I define pressure as making something uncomfortable to the horse. Note that I said uncomfortable, not painful. To make something uncomfortable, you get in the horse’s way.

You make it difficult for them when they don’t do what you are asking them to do. Release is the exact opposite. When the horse does want you want, you get out of their way, and make it really easy for them to do it.

Whenever you add pressure to the horse (by getting in his way), hold that pressure until the horse finds his way out of it by making a positive change, and don’t give up.

Once he makes a positive change, your job is to provide an instant, immediate release of pressure and get out of their way. If the horse isn’t figuring it out, you may need to add more pressure until you see that positive change.

Over time, as the horse begins to understand, less and less pressure will be necessary to get him to respond quicker and more accurately to what you’re asking him to do.

This is what creates a horse that is “light”. However, with that said, you usually must be “heavy” with your horse before he can learn to become light.

But that’s a whole other story…if you’d like to read it, read this blog post I did explaining what it means to be heavy before you can have a light horse:

About The Author

Carson James

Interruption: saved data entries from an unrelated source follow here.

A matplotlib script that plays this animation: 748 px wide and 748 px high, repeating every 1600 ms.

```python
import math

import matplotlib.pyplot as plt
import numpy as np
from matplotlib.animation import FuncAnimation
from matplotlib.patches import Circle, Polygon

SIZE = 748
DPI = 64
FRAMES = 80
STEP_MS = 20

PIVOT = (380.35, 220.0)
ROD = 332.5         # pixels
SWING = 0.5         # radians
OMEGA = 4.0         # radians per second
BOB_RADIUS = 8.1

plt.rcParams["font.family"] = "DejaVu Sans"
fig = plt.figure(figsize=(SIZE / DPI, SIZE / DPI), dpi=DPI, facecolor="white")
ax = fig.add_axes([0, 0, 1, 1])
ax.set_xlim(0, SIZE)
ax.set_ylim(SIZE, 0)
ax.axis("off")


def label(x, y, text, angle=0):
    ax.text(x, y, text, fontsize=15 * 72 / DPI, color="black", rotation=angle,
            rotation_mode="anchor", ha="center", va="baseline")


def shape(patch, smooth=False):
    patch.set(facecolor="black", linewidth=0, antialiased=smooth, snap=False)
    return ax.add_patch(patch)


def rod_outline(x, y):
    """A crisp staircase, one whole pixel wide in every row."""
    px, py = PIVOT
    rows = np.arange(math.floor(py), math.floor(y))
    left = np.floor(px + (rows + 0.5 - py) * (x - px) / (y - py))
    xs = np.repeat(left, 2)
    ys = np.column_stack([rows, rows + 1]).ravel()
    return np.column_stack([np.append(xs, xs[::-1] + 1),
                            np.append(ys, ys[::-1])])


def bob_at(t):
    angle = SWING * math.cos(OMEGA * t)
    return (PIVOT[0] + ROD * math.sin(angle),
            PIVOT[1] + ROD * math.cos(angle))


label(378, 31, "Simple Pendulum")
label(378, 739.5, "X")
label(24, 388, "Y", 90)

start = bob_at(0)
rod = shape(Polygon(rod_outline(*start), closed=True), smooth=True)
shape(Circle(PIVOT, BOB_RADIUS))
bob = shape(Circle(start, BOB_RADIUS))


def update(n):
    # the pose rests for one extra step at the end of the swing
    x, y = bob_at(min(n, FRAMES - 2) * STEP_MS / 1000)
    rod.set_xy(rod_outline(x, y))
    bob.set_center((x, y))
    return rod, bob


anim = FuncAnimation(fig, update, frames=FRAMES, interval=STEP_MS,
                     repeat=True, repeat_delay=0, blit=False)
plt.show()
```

Carson James' background is in Vaquero Horsemanship. For the majority of his career, he worked on cattle ranches where he rode horses all day, every day. He was often in situations where he either had to figure out how to help the horse understand, or it could easily turn into a life or death situation. Carson now travels the country putting on training clinics teaching people the fundamentals of Horsemanship. He has a unique way of breaking things down where they're easy to understand, both for the horse and the human.